RNAi targeting of West Nile virus in mosquito midguts promotes virus diversification.

Brackney DE, Beane JE, Ebel GD - PLoS Pathog. (2009)

Intense Targeting of WNV Genome Is Associated with High Mutational Diversity.viRNA coverage intensity was classified according to quartiles. Interquartile ranges (min, max) at 7 and 14 days were 1–6 (0, 64) and 3–11 (0, 120), respectively. The total number of nucleotides sequenced in each coverage class was 10,225, 5,062 and 7,475 at 7 dpi and 5,990, 7,442 and 7,438 at 14 dpi. Statistical significance was determined by chi squared test for trend. A significant association between viRNA coverage was detected at 14 dpi (p = 0.0393) but not at 7 dpi (p = 0.8107).
© Copyright Policy
Related In: Results  -  Collection

Show All Figures
getmorefigures.php?uid=PMC2698148&req=5

ppat-1000502-g005: Intense Targeting of WNV Genome Is Associated with High Mutational Diversity.viRNA coverage intensity was classified according to quartiles.

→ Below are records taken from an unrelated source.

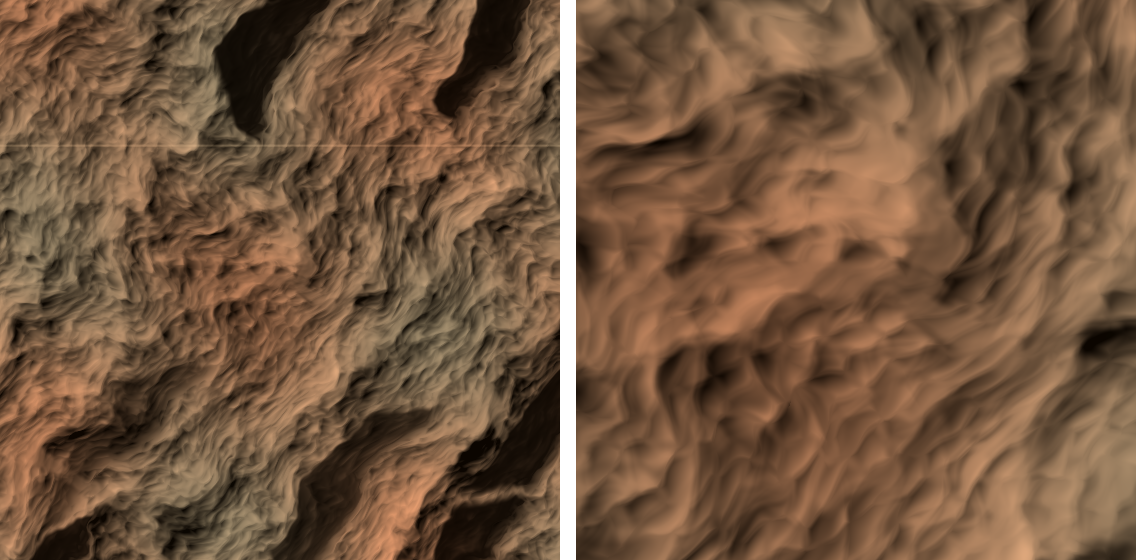
Left: the whole. Right: its middle third, enlarged.
Give the GLSL for this texture, as a WebGL 2 fragment shader.

```glsl
#version 300 es
precision highp float;

uniform vec2 u_resolution;
out vec4 fragColor;

vec2 hash2(vec2 p) {
    vec3 q = fract(p.xyx * vec3(0.1031, 0.1030, 0.0973));
    q += dot(q, q.yzx + 33.33);
    return fract((q.xx + q.yz) * q.zy);
}

vec2 rotate(vec2 p, float angle) {
    float c = cos(angle), s = sin(angle);
    return vec2(c * p.x + s * p.y, c * p.y - s * p.x);
}

// Cellular noise: offset from nearest seed, gap to the border, cell id
vec4 cells(vec2 p) {
    vec2 base = floor(p), offset = vec2(0.0);
    float nearest = 9.0, second = 9.0, id = 0.0;
    for (int y = -1; y <= 1; y++) {
        for (int x = -1; x <= 1; x++) {
            vec2 cell = base + vec2(x, y);
            vec2 jitter = hash2(cell + 57.0);
            vec2 d = p - cell - jitter;
            float dist = length(d);
            if (dist < nearest) {
                second = nearest;
                nearest = dist;
                offset = d;
                id = fract(jitter.x * 7.3 + jitter.y * 5.1);
            } else {
                second = min(second, dist);
            }
        }
    }
    return vec4(offset, second - nearest, id);
}

// Layered sines that bend straight ridges into winding ones
vec2 warp(vec2 p, float frequency, float amount) {
    for (int i = 0; i < 4; i++) {
        p += amount * sin(frequency * p.yx + vec2(1.3, 4.1) * float(i + 1));
        p = rotate(p, 0.6);
        frequency *= 1.9;
        amount *= 0.55;
    }
    return rotate(p, -2.4);
}

// Sunlit slope of one layer of ridges, softened at the creases
float ridgeSlope(vec2 p, float frequency, float angle, float stretch, float softness) {
    vec2 q = rotate(p, angle) * frequency * vec2(stretch, 1.0);
    vec4 c = cells(q + frequency * 1.7);
    float crease = smoothstep(0.0, softness, c.z);
    return dot(c.xy, vec2(0.3, -1.0)) * crease * (0.65 + 0.7 * c.w);
}

// Sum of ridge layers from broad spurs to fine gullies
float terrainSlope(vec2 p) {
    float sum = 0.0, frequency = 6.0, weight = 0.27, softness = 0.12;
    for (int i = 0; i < 5; i++) {
        float angle = 0.75 + 0.4 * sin(float(i) * 2.4);
        sum += weight * ridgeSlope(p, frequency, angle, 0.55, softness);
        frequency *= 1.85;
        weight *= 0.97;
        softness *= 1.35;
    }
    return sum;
}

// Long cast shadows on the far side of some large spurs
float castShadow(vec2 p, float roughness) {
    vec4 c = cells(rotate(p, 0.85) * vec2(2.8, 5.6) + 11.0);
    float depth = c.y - 0.35 * c.x + roughness;
    float side = smoothstep(0.12, 0.26, depth) * smoothstep(0.0, 0.07, c.z);
    return side * smoothstep(0.38, 0.55, c.w);
}

// Pale dry washes along the borders of very large cells
float dryWash(vec2 p, float width) {
    vec4 c = cells(p * 2.3 + 4.0);
    float present = smoothstep(0.0, 0.6, sin(p.x * 9.0 - p.y * 7.0 + 1.0));
    return present * (1.0 - smoothstep(width * 0.4, width, c.z));
}

vec3 rockColor(float tone, float rust) {
    vec3 color = tone * vec3(1.0, 0.8, 0.62) - vec3(0.0, 0.015, 0.028);
    return color + rust * tone * vec3(0.09, -0.03, -0.05);
}

void main() {
    vec2 uv = gl_FragCoord.xy / min(u_resolution.x, u_resolution.y);
    vec2 bent = warp(uv, 8.0, 0.025);
    vec2 rough = warp(bent, 45.0, 0.004);

    // Relief and shadow
    float slope = terrainSlope(rough);
    float tone = 0.455 + slope;
    tone += 0.035 * sin(bent.x * 11.0 + 2.0 * sin(bent.y * 8.0));
    float shadow = castShadow(rough, 0.35 * slope);
    tone = mix(tone, 0.06 + 0.15 * max(slope, 0.0), 0.93 * shadow);

    // Washes and one faint thin level line
    float wash = dryWash(rough, 0.055) * (1.0 - shadow);
    tone = mix(tone, 0.5 + 0.25 * slope, 0.7 * wash);
    float level = 1.0 - smoothstep(0.0008, 0.0028, abs(uv.y - 0.74));
    tone += 0.14 * level;

    // Compress highlights, then tint by rust patches
    tone = max(tone, 0.045);
    tone -= 0.5 * max(tone - 0.62, 0.0);
    float rust = sin(bent.x * 9.0 + 1.0) * sin(bent.y * 8.0 + 2.0 * bent.x);
    vec3 color = rockColor(tone, rust + 0.5 * slope);
    fragColor = vec4(clamp(color, 0.0, 1.0), 1.0);
}
```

Interquartile ranges (min, max) at 7 and 14 days were 1–6 (0, 64) and 3–11 (0, 120), respectively. The total number of nucleotides sequenced in each coverage class was 10,225, 5,062 and 7,475 at 7 dpi and 5,990, 7,442 and 7,438 at 14 dpi. Statistical significance was determined by chi squared test for trend. A significant association between viRNA coverage was detected at 14 dpi (p = 0.0393) but not at 7 dpi (p = 0.8107).
Mentions: Next, we tested the association between viRNA coverage and mutation frequency directly. To accomplish this, we identified regions in NS5 and the 3′-UTR of the WNV genome that had varying degrees of viRNA coverage and sampled WNV genomes from the same RNA specimens used to generate sRNA libraries. viRNA coverage per nucleotide along the entire genome was used to determine the frequency distribution of number of viRNA hits per nucleotide position. Positions were then ranked into quartiles and the interquartile range combined. At 7 days there were three mutations identified in NS5 and no mutations in the 3′-UTR. These mutations were evenly distributed across the three frequency distribution classifications. In WNV genomes sampled at 14 days, mutations were detected in both NS5 and 3′-UTR with increasing viRNA coverage associated with increasing mutation frequency. (Chi-squared test for trend, p = 0.0393) (Figure 5).

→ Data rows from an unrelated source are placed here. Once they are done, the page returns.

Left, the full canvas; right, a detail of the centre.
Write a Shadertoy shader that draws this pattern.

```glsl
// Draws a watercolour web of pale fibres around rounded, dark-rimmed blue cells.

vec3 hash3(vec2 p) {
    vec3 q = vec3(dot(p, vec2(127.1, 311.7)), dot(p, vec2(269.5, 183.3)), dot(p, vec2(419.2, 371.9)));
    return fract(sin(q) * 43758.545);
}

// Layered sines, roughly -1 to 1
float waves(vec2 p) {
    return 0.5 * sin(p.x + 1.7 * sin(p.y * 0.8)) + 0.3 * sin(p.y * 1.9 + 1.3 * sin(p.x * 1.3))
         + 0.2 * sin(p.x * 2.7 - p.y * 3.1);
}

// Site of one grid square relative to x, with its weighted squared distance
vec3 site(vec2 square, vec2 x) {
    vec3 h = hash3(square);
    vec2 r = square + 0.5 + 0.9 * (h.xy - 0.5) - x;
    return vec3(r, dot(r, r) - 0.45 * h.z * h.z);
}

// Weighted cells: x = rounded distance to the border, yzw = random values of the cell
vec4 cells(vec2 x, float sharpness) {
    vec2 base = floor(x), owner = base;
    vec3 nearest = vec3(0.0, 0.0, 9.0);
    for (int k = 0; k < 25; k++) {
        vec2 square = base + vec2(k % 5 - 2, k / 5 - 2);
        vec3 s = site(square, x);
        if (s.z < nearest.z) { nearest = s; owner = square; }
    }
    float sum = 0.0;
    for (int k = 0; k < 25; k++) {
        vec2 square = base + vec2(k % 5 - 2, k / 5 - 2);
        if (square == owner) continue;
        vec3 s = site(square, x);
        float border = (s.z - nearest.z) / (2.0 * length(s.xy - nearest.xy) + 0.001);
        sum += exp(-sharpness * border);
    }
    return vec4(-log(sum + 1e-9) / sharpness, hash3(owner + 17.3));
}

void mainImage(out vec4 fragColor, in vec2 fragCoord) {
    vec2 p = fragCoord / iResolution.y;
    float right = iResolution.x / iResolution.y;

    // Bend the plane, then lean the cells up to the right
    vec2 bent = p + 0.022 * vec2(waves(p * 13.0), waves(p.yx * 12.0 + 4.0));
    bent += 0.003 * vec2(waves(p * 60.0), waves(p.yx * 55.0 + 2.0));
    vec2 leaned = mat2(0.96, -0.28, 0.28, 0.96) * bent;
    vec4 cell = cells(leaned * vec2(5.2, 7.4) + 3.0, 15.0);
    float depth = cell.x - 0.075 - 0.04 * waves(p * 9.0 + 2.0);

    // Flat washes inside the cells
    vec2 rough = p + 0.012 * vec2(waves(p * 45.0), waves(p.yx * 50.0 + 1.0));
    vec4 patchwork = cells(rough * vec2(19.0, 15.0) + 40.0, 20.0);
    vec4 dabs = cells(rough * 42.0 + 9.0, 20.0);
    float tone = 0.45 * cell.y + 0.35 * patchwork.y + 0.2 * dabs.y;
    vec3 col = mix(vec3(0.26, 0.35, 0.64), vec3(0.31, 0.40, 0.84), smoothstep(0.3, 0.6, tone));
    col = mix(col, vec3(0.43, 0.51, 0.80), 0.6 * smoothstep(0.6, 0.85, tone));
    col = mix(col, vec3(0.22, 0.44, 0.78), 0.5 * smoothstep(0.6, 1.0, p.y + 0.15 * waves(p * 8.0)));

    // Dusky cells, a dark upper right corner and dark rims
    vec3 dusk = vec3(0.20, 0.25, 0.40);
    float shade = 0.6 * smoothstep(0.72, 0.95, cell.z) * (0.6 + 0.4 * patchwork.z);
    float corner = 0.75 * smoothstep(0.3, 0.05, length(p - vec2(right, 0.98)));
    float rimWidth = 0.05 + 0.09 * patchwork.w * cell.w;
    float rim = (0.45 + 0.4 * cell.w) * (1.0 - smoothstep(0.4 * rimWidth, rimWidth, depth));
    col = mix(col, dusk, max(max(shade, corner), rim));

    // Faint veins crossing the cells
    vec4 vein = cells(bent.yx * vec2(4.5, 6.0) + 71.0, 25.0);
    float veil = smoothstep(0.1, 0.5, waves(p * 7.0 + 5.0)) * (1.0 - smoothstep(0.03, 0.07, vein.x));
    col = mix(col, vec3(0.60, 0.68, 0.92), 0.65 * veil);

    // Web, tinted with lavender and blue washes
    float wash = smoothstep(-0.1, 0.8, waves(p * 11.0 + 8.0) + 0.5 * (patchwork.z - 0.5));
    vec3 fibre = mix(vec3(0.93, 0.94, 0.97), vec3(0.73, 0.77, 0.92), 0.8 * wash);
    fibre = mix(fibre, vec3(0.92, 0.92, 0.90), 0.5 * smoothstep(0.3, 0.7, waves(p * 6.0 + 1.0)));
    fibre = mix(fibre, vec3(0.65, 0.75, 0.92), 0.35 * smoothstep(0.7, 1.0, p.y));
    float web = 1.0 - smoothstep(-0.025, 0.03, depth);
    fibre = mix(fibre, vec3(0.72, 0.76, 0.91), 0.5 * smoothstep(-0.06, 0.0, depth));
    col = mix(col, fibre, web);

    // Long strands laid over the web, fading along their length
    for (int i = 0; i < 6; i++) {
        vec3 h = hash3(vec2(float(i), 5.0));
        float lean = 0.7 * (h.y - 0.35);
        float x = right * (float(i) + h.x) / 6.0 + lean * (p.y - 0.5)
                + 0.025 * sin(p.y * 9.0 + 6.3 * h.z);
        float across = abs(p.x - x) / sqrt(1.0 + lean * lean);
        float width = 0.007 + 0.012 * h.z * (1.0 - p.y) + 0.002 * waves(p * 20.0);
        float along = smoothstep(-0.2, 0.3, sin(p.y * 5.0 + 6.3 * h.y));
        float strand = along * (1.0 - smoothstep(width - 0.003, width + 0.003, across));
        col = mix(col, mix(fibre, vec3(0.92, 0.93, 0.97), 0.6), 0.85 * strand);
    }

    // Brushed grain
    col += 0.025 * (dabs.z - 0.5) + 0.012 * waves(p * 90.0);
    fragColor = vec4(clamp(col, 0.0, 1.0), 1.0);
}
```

Bottom Line: Our data demonstrate that WNV infection in orally exposed vector mosquitoes induces the RNAi pathway and that regions of the WNV genome that are more intensely targeted by RNAi are more likely to contain point mutations compared to weakly targeted regions.These results suggest that, under natural conditions, positive selection of WNV within mosquitoes is stronger in regions highly targeted by the host RNAi response.Further, they provide a mechanistic basis for the relative importance of mosquitoes in driving WNV diversification.

View Article: PubMed Central - PubMed

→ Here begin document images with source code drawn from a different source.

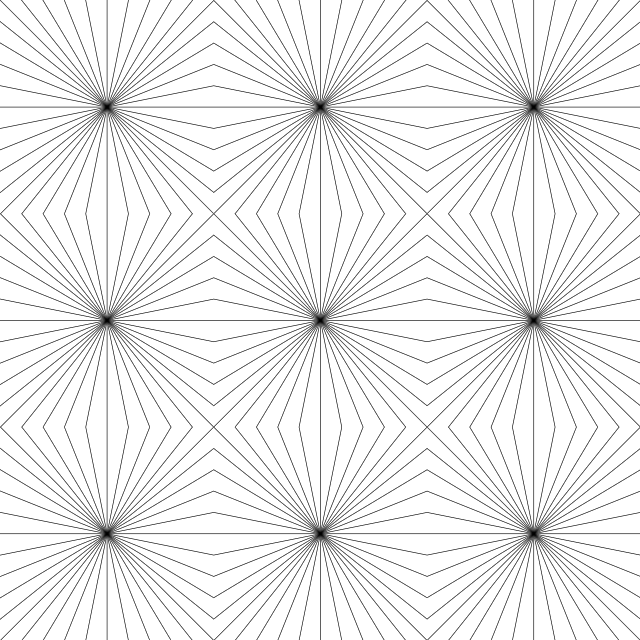
Give the GLSL for this pattern, as a WebGL 2 fragment shader.

```glsl
#version 300 es
precision highp float;

uniform vec2 u_resolution;
out vec4 outColor;

const float REPEATS = 3.0;                        // stars across and down
const int STEPS = 5;                              // ray spacings from axis to diagonal
const float LINE_WIDTH = 0.00098;                 // fraction of the canvas
const vec2 STAR_SHIFT = vec2(0.00065, -0.00065);  // offset of the star grid
const vec3 PAPER = vec3(1.0);
const vec3 INK = vec3(0.0);

// Distance from p to the infinite line through the origin along dir.
float lineDistance(vec2 p, vec2 dir) {
    return abs(p.x * dir.y - p.y * dir.x) / length(dir);
}

// Share of a pixel-wide box covered by a line, exact for hairlines too.
float lineCoverage(float dist, float pixel) {
    float halfWidth = 0.5 * LINE_WIDTH;
    float upper = min(dist + 0.5 * pixel, halfWidth);
    float lower = max(dist - 0.5 * pixel, -halfWidth);
    return clamp((upper - lower) / pixel, 0.0, 1.0);
}

void main() {
    vec2 uv = gl_FragCoord.xy / u_resolution;
    float pixel = 1.0 / min(u_resolution.x, u_resolution.y);

    // Position relative to the star in the middle of each cell, in canvas units
    vec2 p = (fract((uv - STAR_SHIFT) * REPEATS) - 0.5) / REPEATS;

    // Rays meet the cell border at even spacing; each pass adds a perpendicular pair
    float paperLeft = 1.0;
    for (int i = -STEPS; i < STEPS; i++) {
        float slope = float(i) / float(STEPS);
        float steep = lineDistance(p, vec2(slope, 1.0));
        float shallow = lineDistance(p, vec2(1.0, -slope));
        paperLeft *= 1.0 - lineCoverage(steep, pixel);
        paperLeft *= 1.0 - lineCoverage(shallow, pixel);
    }

    outColor = vec4(mix(INK, PAPER, paperLeft), 1.0);
}
```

Affiliation: Department of Pathology, University of New Mexico School of Medicine, Albuquerque, NM, USA.

ABSTRACT
West Nile virus (WNV) exists in nature as a genetically diverse population of competing genomes. This high genetic diversity and concomitant adaptive plasticity has facilitated the rapid adaptation of WNV to North American transmission cycles and contributed to its explosive spread throughout the New World. WNV is maintained in nature in a transmission cycle between mosquitoes and birds, with intrahost genetic diversity highest in mosquitoes. The mechanistic basis for this increase in genetic diversity in mosquitoes is poorly understood. To determine whether the high mutational diversity of WNV in mosquitoes is driven by RNA interference (RNAi), we characterized the RNAi response to WNV in the midguts of orally exposed Culex pipiens quinquefasciatus using high-throughput, massively parallel sequencing and estimated viral genetic diversity. Our data demonstrate that WNV infection in orally exposed vector mosquitoes induces the RNAi pathway and that regions of the WNV genome that are more intensely targeted by RNAi are more likely to contain point mutations compared to weakly targeted regions. These results suggest that, under natural conditions, positive selection of WNV within mosquitoes is stronger in regions highly targeted by the host RNAi response. Further, they provide a mechanistic basis for the relative importance of mosquitoes in driving WNV diversification.

Show MeSH
Related in: MedlinePlus